The records are to be repeated in full, with the images removed.

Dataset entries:
..............................

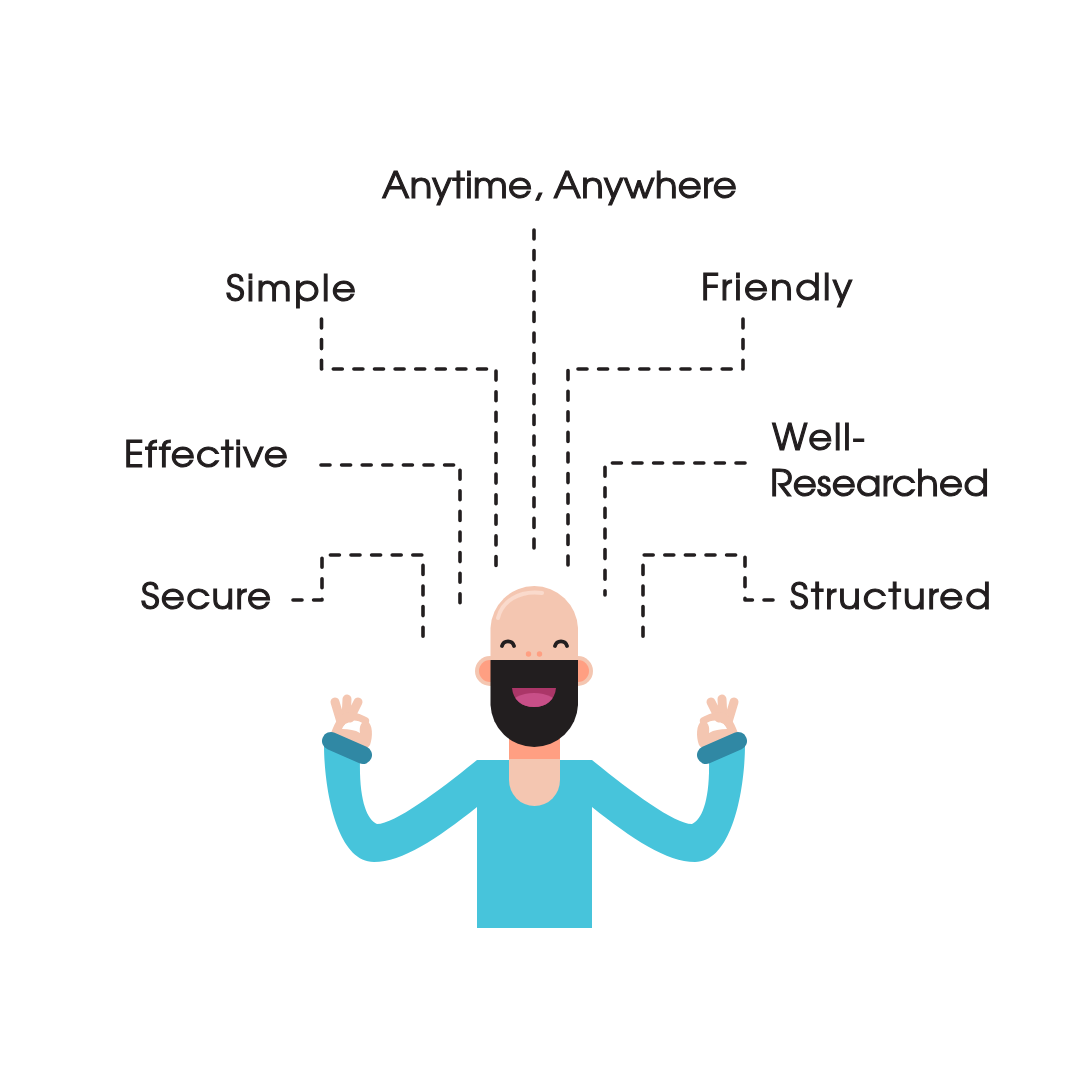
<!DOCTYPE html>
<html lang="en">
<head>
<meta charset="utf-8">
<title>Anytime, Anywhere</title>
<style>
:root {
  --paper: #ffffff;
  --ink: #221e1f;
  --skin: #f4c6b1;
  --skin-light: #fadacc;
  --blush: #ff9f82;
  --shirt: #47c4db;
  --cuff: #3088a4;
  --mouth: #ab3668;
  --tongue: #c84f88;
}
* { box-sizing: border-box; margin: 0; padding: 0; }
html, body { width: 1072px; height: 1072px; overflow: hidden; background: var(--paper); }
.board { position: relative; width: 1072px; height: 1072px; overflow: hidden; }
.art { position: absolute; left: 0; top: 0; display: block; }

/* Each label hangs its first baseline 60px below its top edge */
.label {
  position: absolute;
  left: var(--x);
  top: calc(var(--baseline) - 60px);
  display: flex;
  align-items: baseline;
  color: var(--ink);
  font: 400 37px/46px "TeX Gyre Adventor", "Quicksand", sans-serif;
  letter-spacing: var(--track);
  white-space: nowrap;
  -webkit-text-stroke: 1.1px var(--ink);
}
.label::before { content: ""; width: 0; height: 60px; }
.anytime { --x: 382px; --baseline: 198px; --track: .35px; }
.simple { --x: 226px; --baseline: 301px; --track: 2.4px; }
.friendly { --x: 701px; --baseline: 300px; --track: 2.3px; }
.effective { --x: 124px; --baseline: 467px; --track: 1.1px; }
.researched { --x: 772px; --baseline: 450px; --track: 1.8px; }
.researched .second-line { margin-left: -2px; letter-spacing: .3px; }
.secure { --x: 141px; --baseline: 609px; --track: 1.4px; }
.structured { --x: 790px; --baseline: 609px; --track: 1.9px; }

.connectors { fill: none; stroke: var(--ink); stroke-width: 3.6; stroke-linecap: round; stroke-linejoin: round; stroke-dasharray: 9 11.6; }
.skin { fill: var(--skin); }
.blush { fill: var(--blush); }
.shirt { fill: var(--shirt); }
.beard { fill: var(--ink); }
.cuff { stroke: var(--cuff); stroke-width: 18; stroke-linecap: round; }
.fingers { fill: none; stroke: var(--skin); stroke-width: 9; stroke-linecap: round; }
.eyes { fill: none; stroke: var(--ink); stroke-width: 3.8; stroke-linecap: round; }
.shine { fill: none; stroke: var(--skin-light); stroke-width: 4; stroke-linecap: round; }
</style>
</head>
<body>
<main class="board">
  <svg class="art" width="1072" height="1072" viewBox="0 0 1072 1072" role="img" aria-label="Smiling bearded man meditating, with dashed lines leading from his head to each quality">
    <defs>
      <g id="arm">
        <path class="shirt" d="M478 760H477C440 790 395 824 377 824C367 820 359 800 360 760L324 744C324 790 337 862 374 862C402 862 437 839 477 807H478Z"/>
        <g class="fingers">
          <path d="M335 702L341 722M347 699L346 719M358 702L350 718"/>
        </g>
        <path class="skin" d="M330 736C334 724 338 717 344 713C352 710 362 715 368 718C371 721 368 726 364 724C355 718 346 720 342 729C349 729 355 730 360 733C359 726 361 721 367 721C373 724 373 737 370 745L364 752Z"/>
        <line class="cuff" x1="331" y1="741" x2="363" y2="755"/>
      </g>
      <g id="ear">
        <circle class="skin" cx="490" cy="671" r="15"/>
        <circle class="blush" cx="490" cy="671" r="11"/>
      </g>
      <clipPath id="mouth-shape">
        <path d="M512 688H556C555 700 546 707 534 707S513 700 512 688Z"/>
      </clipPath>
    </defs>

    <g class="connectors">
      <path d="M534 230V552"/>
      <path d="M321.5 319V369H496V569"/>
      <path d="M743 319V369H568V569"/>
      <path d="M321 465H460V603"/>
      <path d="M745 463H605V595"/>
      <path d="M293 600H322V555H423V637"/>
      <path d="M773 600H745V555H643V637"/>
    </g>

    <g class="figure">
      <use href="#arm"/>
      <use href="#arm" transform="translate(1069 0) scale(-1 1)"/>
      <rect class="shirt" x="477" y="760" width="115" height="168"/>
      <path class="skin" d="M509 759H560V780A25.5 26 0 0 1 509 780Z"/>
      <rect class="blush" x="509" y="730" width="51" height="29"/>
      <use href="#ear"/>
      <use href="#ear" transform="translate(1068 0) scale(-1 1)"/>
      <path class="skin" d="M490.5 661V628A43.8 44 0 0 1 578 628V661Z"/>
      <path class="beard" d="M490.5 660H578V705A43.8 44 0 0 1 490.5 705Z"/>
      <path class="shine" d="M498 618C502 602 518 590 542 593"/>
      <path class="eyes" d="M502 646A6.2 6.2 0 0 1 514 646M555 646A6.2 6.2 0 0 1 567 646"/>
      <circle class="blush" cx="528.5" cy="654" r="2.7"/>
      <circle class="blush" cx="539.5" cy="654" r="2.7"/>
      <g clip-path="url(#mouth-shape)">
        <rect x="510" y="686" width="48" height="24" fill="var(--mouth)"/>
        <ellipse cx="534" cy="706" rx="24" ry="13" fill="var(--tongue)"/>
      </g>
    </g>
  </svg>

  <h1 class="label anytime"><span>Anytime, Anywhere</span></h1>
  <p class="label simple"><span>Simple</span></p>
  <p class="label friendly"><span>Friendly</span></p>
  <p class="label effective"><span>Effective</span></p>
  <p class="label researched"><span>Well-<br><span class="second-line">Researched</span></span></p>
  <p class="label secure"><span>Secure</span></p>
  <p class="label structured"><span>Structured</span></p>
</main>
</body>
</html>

..............................

◆ Worked solution ◆
<!DOCTYPE html>
<html lang="en">
<head>
<meta charset="utf-8">
<title>Anytime, Anywhere</title>
<style>
:root {
  --paper: #ffffff;
  --ink: #221e1f;
  --skin: #f4c6b1;
  --skin-light: #fadacc;
  --blush: #ff9f82;
  --shirt: #47c4db;
  --cuff: #3088a4;
  --mouth: #ab3668;
  --tongue: #c84f88;
}
* { box-sizing: border-box; margin: 0; padding: 0; }
html, body { width: 1072px; height: 1072px; overflow: hidden; background: var(--paper); }
.board { position: relative; width: 1072px; height: 1072px; overflow: hidden; }
.art { position: absolute; left: 0; top: 0; display: block; }

/* Each label hangs its first baseline 60px below its top edge */
.label {
  position: absolute;
  left: var(--x);
  top: calc(var(--baseline) - 60px);
  display: flex;
  align-items: baseline;
  color: var(--ink);
  font: 400 37px/46px "TeX Gyre Adventor", "Quicksand", sans-serif;
  letter-spacing: var(--track);
  white-space: nowrap;
  -webkit-text-stroke: 1.1px var(--ink);
}
.label::before { content: ""; width: 0; height: 60px; }
.anytime { --x: 382px; --baseline: 198px; --track: .35px; }
.simple { --x: 226px; --baseline: 301px; --track: 2.4px; }
.friendly { --x: 701px; --baseline: 300px; --track: 2.3px; }
.effective { --x: 124px; --baseline: 467px; --track: 1.1px; }
.researched { --x: 772px; --baseline: 450px; --track: 1.8px; }
.researched .second-line { margin-left: -2px; letter-spacing: .3px; }
.secure { --x: 141px; --baseline: 609px; --track: 1.4px; }
.structured { --x: 790px; --baseline: 609px; --track: 1.9px; }

.connectors { fill: none; stroke: var(--ink); stroke-width: 3.6; stroke-linecap: round; stroke-linejoin: round; stroke-dasharray: 9 11.6; }
.skin { fill: var(--skin); }
.blush { fill: var(--blush); }
.shirt { fill: var(--shirt); }
.beard { fill: var(--ink); }
.cuff { stroke: var(--cuff); stroke-width: 18; stroke-linecap: round; }
.fingers { fill: none; stroke: var(--skin); stroke-width: 9; stroke-linecap: round; }
.eyes { fill: none; stroke: var(--ink); stroke-width: 3.8; stroke-linecap: round; }
.shine { fill: none; stroke: var(--skin-light); stroke-width: 4; stroke-linecap: round; }
</style>
</head>
<body>
<main class="board">
  <svg class="art" width="1072" height="1072" viewBox="0 0 1072 1072" role="img" aria-label="Smiling bearded man meditating, with dashed lines leading from his head to each quality">
    <defs>
      <g id="arm">
        <path class="shirt" d="M478 760H477C440 790 395 824 377 824C367 820 359 800 360 760L324 744C324 790 337 862 374 862C402 862 437 839 477 807H478Z"/>
        <g class="fingers">
          <path d="M335 702L341 722M347 699L346 719M358 702L350 718"/>
        </g>
        <path class="skin" d="M330 736C334 724 338 717 344 713C352 710 362 715 368 718C371 721 368 726 364 724C355 718 346 720 342 729C349 729 355 730 360 733C359 726 361 721 367 721C373 724 373 737 370 745L364 752Z"/>
        <line class="cuff" x1="331" y1="741" x2="363" y2="755"/>
      </g>
      <g id="ear">
        <circle class="skin" cx="490" cy="671" r="15"/>
        <circle class="blush" cx="490" cy="671" r="11"/>
      </g>
      <clipPath id="mouth-shape">
        <path d="M512 688H556C555 700 546 707 534 707S513 700 512 688Z"/>
      </clipPath>
    </defs>

    <g class="connectors">
      <path d="M534 230V552"/>
      <path d="M321.5 319V369H496V569"/>
      <path d="M743 319V369H568V569"/>
      <path d="M321 465H460V603"/>
      <path d="M745 463H605V595"/>
      <path d="M293 600H322V555H423V637"/>
      <path d="M773 600H745V555H643V637"/>
    </g>

    <g class="figure">
      <use href="#arm"/>
      <use href="#arm" transform="translate(1069 0) scale(-1 1)"/>
      <rect class="shirt" x="477" y="760" width="115" height="168"/>
      <path class="skin" d="M509 759H560V780A25.5 26 0 0 1 509 780Z"/>
      <rect class="blush" x="509" y="730" width="51" height="29"/>
      <use href="#ear"/>
      <use href="#ear" transform="translate(1068 0) scale(-1 1)"/>
      <path class="skin" d="M490.5 661V628A43.8 44 0 0 1 578 628V661Z"/>
      <path class="beard" d="M490.5 660H578V705A43.8 44 0 0 1 490.5 705Z"/>
      <path class="shine" d="M498 618C502 602 518 590 542 593"/>
      <path class="eyes" d="M502 646A6.2 6.2 0 0 1 514 646M555 646A6.2 6.2 0 0 1 567 646"/>
      <circle class="blush" cx="528.5" cy="654" r="2.7"/>
      <circle class="blush" cx="539.5" cy="654" r="2.7"/>
      <g clip-path="url(#mouth-shape)">
        <rect x="510" y="686" width="48" height="24" fill="var(--mouth)"/>
        <ellipse cx="534" cy="706" rx="24" ry="13" fill="var(--tongue)"/>
      </g>
    </g>
  </svg>

  <h1 class="label anytime"><span>Anytime, Anywhere</span></h1>
  <p class="label simple"><span>Simple</span></p>
  <p class="label friendly"><span>Friendly</span></p>
  <p class="label effective"><span>Effective</span></p>
  <p class="label researched"><span>Well-<br><span class="second-line">Researched</span></span></p>
  <p class="label secure"><span>Secure</span></p>
  <p class="label structured"><span>Structured</span></p>
</main>
</body>
</html>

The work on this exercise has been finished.